[Extracted records]
Start of Block

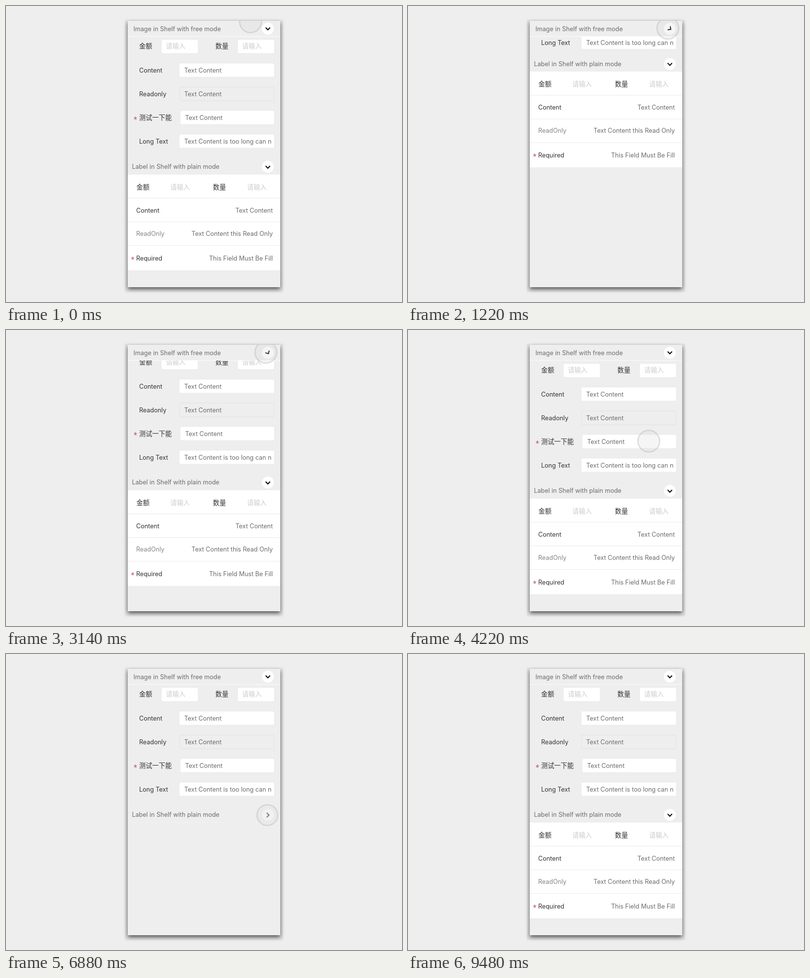
An HTML page that plays this animation: 800 by 600 pixels, repeating every 9.54 s.

```html
<!DOCTYPE html>
<html lang="en">
<head>
<meta charset="utf-8">
<title>Collapsible shelves</title>
<style>
  html, body { margin: 0; width: 100%; height: 100%; overflow: hidden; background: #eee; }
  .phone {
    position: absolute; left: 246px; top: 30px; width: 308px; height: 540px; background: #eee;
    box-shadow: 0 4px 8px rgba(0, 0, 0, .64), 0 4px 2px 6px rgba(0, 0, 0, .05);
  }
  svg { position: absolute; left: 0; top: 0; }
  text { font: 12.5px Inter, "Liberation Sans", sans-serif; fill: #6c6c6c; }
  .cjk { font: 13.2px "Noto Sans CJK SC", "Noto Sans CJK", sans-serif; }
  .label { fill: #333; }
  .hint { fill: #ccc; }
  .dim { fill: #868686; }
  .end { text-anchor: end; }
  .star { font: 17.5px "Liberation Sans", Arial, sans-serif; fill: #c9485f; }
  .box { fill: #fff; stroke: #e6e6e6; stroke-width: .6; }
  .locked { fill: none; stroke: #e1e1e1; stroke-width: 1; }
  .arrow { fill: none; stroke: #000; stroke-width: 2; }
  #ring { stroke: rgba(170, 170, 170, .36); stroke-width: 2.5; }
</style>
</head>
<body>
<div class="phone"></div>
<svg id="stage" width="800" height="600" viewBox="0 0 800 600"></svg>
<script>
const LOOP = 9540, SLIDE = 350;

const text = (x, y, s, cls = '') => `<text x="${x}" y="${y}" class="${cls}">${s}</text>`;
const box = (x, y, w, cls = 'box') =>
  `<rect x="${x}" y="${y}" width="${w}" height="28" rx="3" class="${cls}"/>`;
const clip = (id, x, y, w, h) =>
  `<clipPath id="${id}"><rect x="${x}" y="${y}" width="${w}" height="${h}"/></clipPath>`;
const toggle = (id, y) => `<circle cx="529" cy="${y}" r="12" fill="#fff"/>
  <path id="${id}" class="arrow" d="M-4.5 -2.4L0 2.3L4.5 -2.4"/>`;
const rule = y => `<rect x="246" y="${y}" width="308" height="1" fill="#ebebeb"/>`;

const form =
  text(269, 86, '金额', 'cjk label') + box(314, 68, 74) + text(323, 86, '请输入', 'cjk hint') +
  text(423, 86, '数量', 'cjk label') + box(468, 68, 74) + text(477, 86, '请输入', 'cjk hint') +
  text(269, 135, 'Content', 'label') + box(350, 116, 192) + text(360, 135, 'Text Content') +
  text(269, 183, 'Readonly', 'label') + box(350.5, 164, 191.5, 'locked') + text(360, 183, 'Text Content') +
  text(258, 236.5, '*', 'star') + text(269, 231, '测试一下能', 'cjk label') +
  box(352, 212, 190) + text(362, 231, 'Text Content') +
  text(269, 279, 'Long Text', 'label') + box(350, 260, 192) +
  text(360, 279, 'Text Content is too long can n');

const list =
  '<rect x="246" y="341.5" width="308" height="194" fill="#fff"/>' +
  [389, 437, 485].map(rule).join('') +
  text(263.5, 371.5, '金额', 'cjk label') + text(332, 371.5, '请输入', 'cjk hint') +
  text(418, 371.5, '数量', 'cjk label') + text(487, 371.5, '请输入', 'cjk hint') +
  text(263, 418.5, 'Content', 'label') + text(539, 418.5, 'Text Content', 'end') +
  text(263, 465.5, 'ReadOnly', 'dim') + text(539, 465.5, 'Text Content this Read Only', 'end') +
  text(252.5, 520.5, '*', 'star') + text(263, 515.5, 'Required', 'label') +
  text(539, 515.5, 'This Field Must Be Fill', 'end');

document.getElementById('stage').innerHTML = `
  <defs>
    ${clip('screen', 246, 30, 308, 540)}
    ${clip('formArea', 246, 62, 296.5, 235)}
    ${clip('listArea', 246, 341.5, 308, 200)}
  </defs>
  <g clip-path="url(#screen)">
    <rect x="246" y="61" width="308" height="1.5" fill="#f8f8f8"/>
    ${text(257.5, 51, 'Image in Shelf with free mode')}
    ${toggle('arrowA', 46)}
    <g clip-path="url(#formArea)"><g id="form">${form}</g></g>
    <g id="lower">
      ${text(254.5, 330, 'Label in Shelf with plain mode')}
      ${toggle('arrowB', 326)}
      <g clip-path="url(#listArea)"><g id="list">${list}</g></g>
    </g>
    <circle id="ring"/>
  </g>`;

const $ = id => document.getElementById(id);
const [formEl, lower, listEl, arrowA, arrowB, ring] =
  ['form', 'lower', 'list', 'arrowA', 'arrowB', 'ring'].map($);

const clamp = v => Math.min(1, Math.max(0, v));

// cubic-bezier(.25, .1, .25, 1)
function ease(x) {
  if (x <= 0 || x >= 1) return clamp(x);
  const curve = (s, a, b) => 3 * a * s * (1 - s) ** 2 + 3 * b * s * s * (1 - s) + s ** 3;
  let lo = 0, hi = 1;
  for (let i = 0; i < 24; i++) {
    const mid = (lo + hi) / 2;
    if (curve(mid, .25, .25) < x) lo = mid; else hi = mid;
  }
  return curve(lo, .1, 1);
}

// The slide is eased, the arrow turns at an even rate.
function shelf(t, close, open) {
  const shut = clamp((t - close) / SLIDE), back = clamp((t - open) / SLIDE);
  return { fold: ease(shut) - ease(back), turn: -90 * (shut - back) };
}

// Pointer path: time, x, y
const PATH = [
  [0, 494, 32], [20, 494, 32], [420, 524, 44], [660, 524, 44], [700, 525, 45],
  [3860, 525, 45], [4220, 486.5, 225], [4540, 492, 298], [4800, 511, 321],
  [5260, 528, 326.5], [8290, 528, 326.5], [8390, 590, 329], [LOOP, 590, 329]
];
const PRESSES = [[840, 1000], [2740, 2900], [5460, 5640], [6880, 7100]];

// Monotone cubic through the path points
function slope(i, k) {
  if (i < 1 || i > PATH.length - 2) return 0;
  const d = j => (PATH[j + 1][k] - PATH[j][k]) / (PATH[j + 1][0] - PATH[j][0]);
  const a = d(i - 1), b = d(i);
  return a * b > 0 ? 2 * a * b / (a + b) : 0;
}
function along(t, k) {
  let i = 0;
  while (i < PATH.length - 2 && t >= PATH[i + 1][0]) i++;
  const p = PATH[i], q = PATH[i + 1], h = q[0] - p[0], u = (t - p[0]) / h;
  const w = u * u * (3 - 2 * u);
  return p[k] + (q[k] - p[k]) * w +
    h * u * (1 - u) * ((1 - u) * slope(i, k) - u * slope(i + 1, k));
}

const shift = (el, y) => el.setAttribute('transform', `translate(0 ${y})`);
const spin = (el, y, a) => el.setAttribute('transform', `translate(529 ${y}) rotate(${a})`);

function render(t) {
  const top = shelf(t, 1010, 2905), bottom = shelf(t, 5655, 7105);
  shift(formEl, -226 * top.fold);
  shift(lower, -235 * top.fold);
  shift(listEl, -194 * bottom.fold);
  spin(arrowA, 46, top.turn);
  spin(arrowB, 326.5, bottom.turn);

  const down = PRESSES.some(([a, b]) => t >= a && t < b);
  ring.setAttribute('cx', along(t, 1));
  ring.setAttribute('cy', along(t, 2));
  ring.setAttribute('r', down ? 21 : 22);
  ring.setAttribute('fill', down ? 'rgba(230,230,230,.52)' : 'rgba(210,210,210,.22)');
}

const start = performance.now();
function tick() {
  render((performance.now() - start) % LOOP);
  requestAnimationFrame(tick);
}
tick();
</script>
</body>
</html>
```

End of Block

Exercise: Would you repeat the entries exactly, but with no pictures?

Task solution:
An HTML page that plays this animation: 800 by 600 pixels, repeating every 9.54 s.

```html
<!DOCTYPE html>
<html lang="en">
<head>
<meta charset="utf-8">
<title>Collapsible shelves</title>
<style>
  html, body { margin: 0; width: 100%; height: 100%; overflow: hidden; background: #eee; }
  .phone {
    position: absolute; left: 246px; top: 30px; width: 308px; height: 540px; background: #eee;
    box-shadow: 0 4px 8px rgba(0, 0, 0, .64), 0 4px 2px 6px rgba(0, 0, 0, .05);
  }
  svg { position: absolute; left: 0; top: 0; }
  text { font: 12.5px Inter, "Liberation Sans", sans-serif; fill: #6c6c6c; }
  .cjk { font: 13.2px "Noto Sans CJK SC", "Noto Sans CJK", sans-serif; }
  .label { fill: #333; }
  .hint { fill: #ccc; }
  .dim { fill: #868686; }
  .end { text-anchor: end; }
  .star { font: 17.5px "Liberation Sans", Arial, sans-serif; fill: #c9485f; }
  .box { fill: #fff; stroke: #e6e6e6; stroke-width: .6; }
  .locked { fill: none; stroke: #e1e1e1; stroke-width: 1; }
  .arrow { fill: none; stroke: #000; stroke-width: 2; }
  #ring { stroke: rgba(170, 170, 170, .36); stroke-width: 2.5; }
</style>
</head>
<body>
<div class="phone"></div>
<svg id="stage" width="800" height="600" viewBox="0 0 800 600"></svg>
<script>
const LOOP = 9540, SLIDE = 350;

const text = (x, y, s, cls = '') => `<text x="${x}" y="${y}" class="${cls}">${s}</text>`;
const box = (x, y, w, cls = 'box') =>
  `<rect x="${x}" y="${y}" width="${w}" height="28" rx="3" class="${cls}"/>`;
const clip = (id, x, y, w, h) =>
  `<clipPath id="${id}"><rect x="${x}" y="${y}" width="${w}" height="${h}"/></clipPath>`;
const toggle = (id, y) => `<circle cx="529" cy="${y}" r="12" fill="#fff"/>
  <path id="${id}" class="arrow" d="M-4.5 -2.4L0 2.3L4.5 -2.4"/>`;
const rule = y => `<rect x="246" y="${y}" width="308" height="1" fill="#ebebeb"/>`;

const form =
  text(269, 86, '金额', 'cjk label') + box(314, 68, 74) + text(323, 86, '请输入', 'cjk hint') +
  text(423, 86, '数量', 'cjk label') + box(468, 68, 74) + text(477, 86, '请输入', 'cjk hint') +
  text(269, 135, 'Content', 'label') + box(350, 116, 192) + text(360, 135, 'Text Content') +
  text(269, 183, 'Readonly', 'label') + box(350.5, 164, 191.5, 'locked') + text(360, 183, 'Text Content') +
  text(258, 236.5, '*', 'star') + text(269, 231, '测试一下能', 'cjk label') +
  box(352, 212, 190) + text(362, 231, 'Text Content') +
  text(269, 279, 'Long Text', 'label') + box(350, 260, 192) +
  text(360, 279, 'Text Content is too long can n');

const list =
  '<rect x="246" y="341.5" width="308" height="194" fill="#fff"/>' +
  [389, 437, 485].map(rule).join('') +
  text(263.5, 371.5, '金额', 'cjk label') + text(332, 371.5, '请输入', 'cjk hint') +
  text(418, 371.5, '数量', 'cjk label') + text(487, 371.5, '请输入', 'cjk hint') +
  text(263, 418.5, 'Content', 'label') + text(539, 418.5, 'Text Content', 'end') +
  text(263, 465.5, 'ReadOnly', 'dim') + text(539, 465.5, 'Text Content this Read Only', 'end') +
  text(252.5, 520.5, '*', 'star') + text(263, 515.5, 'Required', 'label') +
  text(539, 515.5, 'This Field Must Be Fill', 'end');

document.getElementById('stage').innerHTML = `
  <defs>
    ${clip('screen', 246, 30, 308, 540)}
    ${clip('formArea', 246, 62, 296.5, 235)}
    ${clip('listArea', 246, 341.5, 308, 200)}
  </defs>
  <g clip-path="url(#screen)">
    <rect x="246" y="61" width="308" height="1.5" fill="#f8f8f8"/>
    ${text(257.5, 51, 'Image in Shelf with free mode')}
    ${toggle('arrowA', 46)}
    <g clip-path="url(#formArea)"><g id="form">${form}</g></g>
    <g id="lower">
      ${text(254.5, 330, 'Label in Shelf with plain mode')}
      ${toggle('arrowB', 326)}
      <g clip-path="url(#listArea)"><g id="list">${list}</g></g>
    </g>
    <circle id="ring"/>
  </g>`;

const $ = id => document.getElementById(id);
const [formEl, lower, listEl, arrowA, arrowB, ring] =
  ['form', 'lower', 'list', 'arrowA', 'arrowB', 'ring'].map($);

const clamp = v => Math.min(1, Math.max(0, v));

// cubic-bezier(.25, .1, .25, 1)
function ease(x) {
  if (x <= 0 || x >= 1) return clamp(x);
  const curve = (s, a, b) => 3 * a * s * (1 - s) ** 2 + 3 * b * s * s * (1 - s) + s ** 3;
  let lo = 0, hi = 1;
  for (let i = 0; i < 24; i++) {
    const mid = (lo + hi) / 2;
    if (curve(mid, .25, .25) < x) lo = mid; else hi = mid;
  }
  return curve(lo, .1, 1);
}

// The slide is eased, the arrow turns at an even rate.
function shelf(t, close, open) {
  const shut = clamp((t - close) / SLIDE), back = clamp((t - open) / SLIDE);
  return { fold: ease(shut) - ease(back), turn: -90 * (shut - back) };
}

// Pointer path: time, x, y
const PATH = [
  [0, 494, 32], [20, 494, 32], [420, 524, 44], [660, 524, 44], [700, 525, 45],
  [3860, 525, 45], [4220, 486.5, 225], [4540, 492, 298], [4800, 511, 321],
  [5260, 528, 326.5], [8290, 528, 326.5], [8390, 590, 329], [LOOP, 590, 329]
];
const PRESSES = [[840, 1000], [2740, 2900], [5460, 5640], [6880, 7100]];

// Monotone cubic through the path points
function slope(i, k) {
  if (i < 1 || i > PATH.length - 2) return 0;
  const d = j => (PATH[j + 1][k] - PATH[j][k]) / (PATH[j + 1][0] - PATH[j][0]);
  const a = d(i - 1), b = d(i);
  return a * b > 0 ? 2 * a * b / (a + b) : 0;
}
function along(t, k) {
  let i = 0;
  while (i < PATH.length - 2 && t >= PATH[i + 1][0]) i++;
  const p = PATH[i], q = PATH[i + 1], h = q[0] - p[0], u = (t - p[0]) / h;
  const w = u * u * (3 - 2 * u);
  return p[k] + (q[k] - p[k]) * w +
    h * u * (1 - u) * ((1 - u) * slope(i, k) - u * slope(i + 1, k));
}

const shift = (el, y) => el.setAttribute('transform', `translate(0 ${y})`);
const spin = (el, y, a) => el.setAttribute('transform', `translate(529 ${y}) rotate(${a})`);

function render(t) {
  const top = shelf(t, 1010, 2905), bottom = shelf(t, 5655, 7105);
  shift(formEl, -226 * top.fold);
  shift(lower, -235 * top.fold);
  shift(listEl, -194 * bottom.fold);
  spin(arrowA, 46, top.turn);
  spin(arrowB, 326.5, bottom.turn);

  const down = PRESSES.some(([a, b]) => t >= a && t < b);
  ring.setAttribute('cx', along(t, 1));
  ring.setAttribute('cy', along(t, 2));
  ring.setAttribute('r', down ? 21 : 22);
  ring.setAttribute('fill', down ? 'rgba(230,230,230,.52)' : 'rgba(210,210,210,.22)');
}

const start = performance.now();
function tick() {
  render((performance.now() - start) % LOOP);
  requestAnimationFrame(tick);
}
tick();
</script>
</body>
</html>
```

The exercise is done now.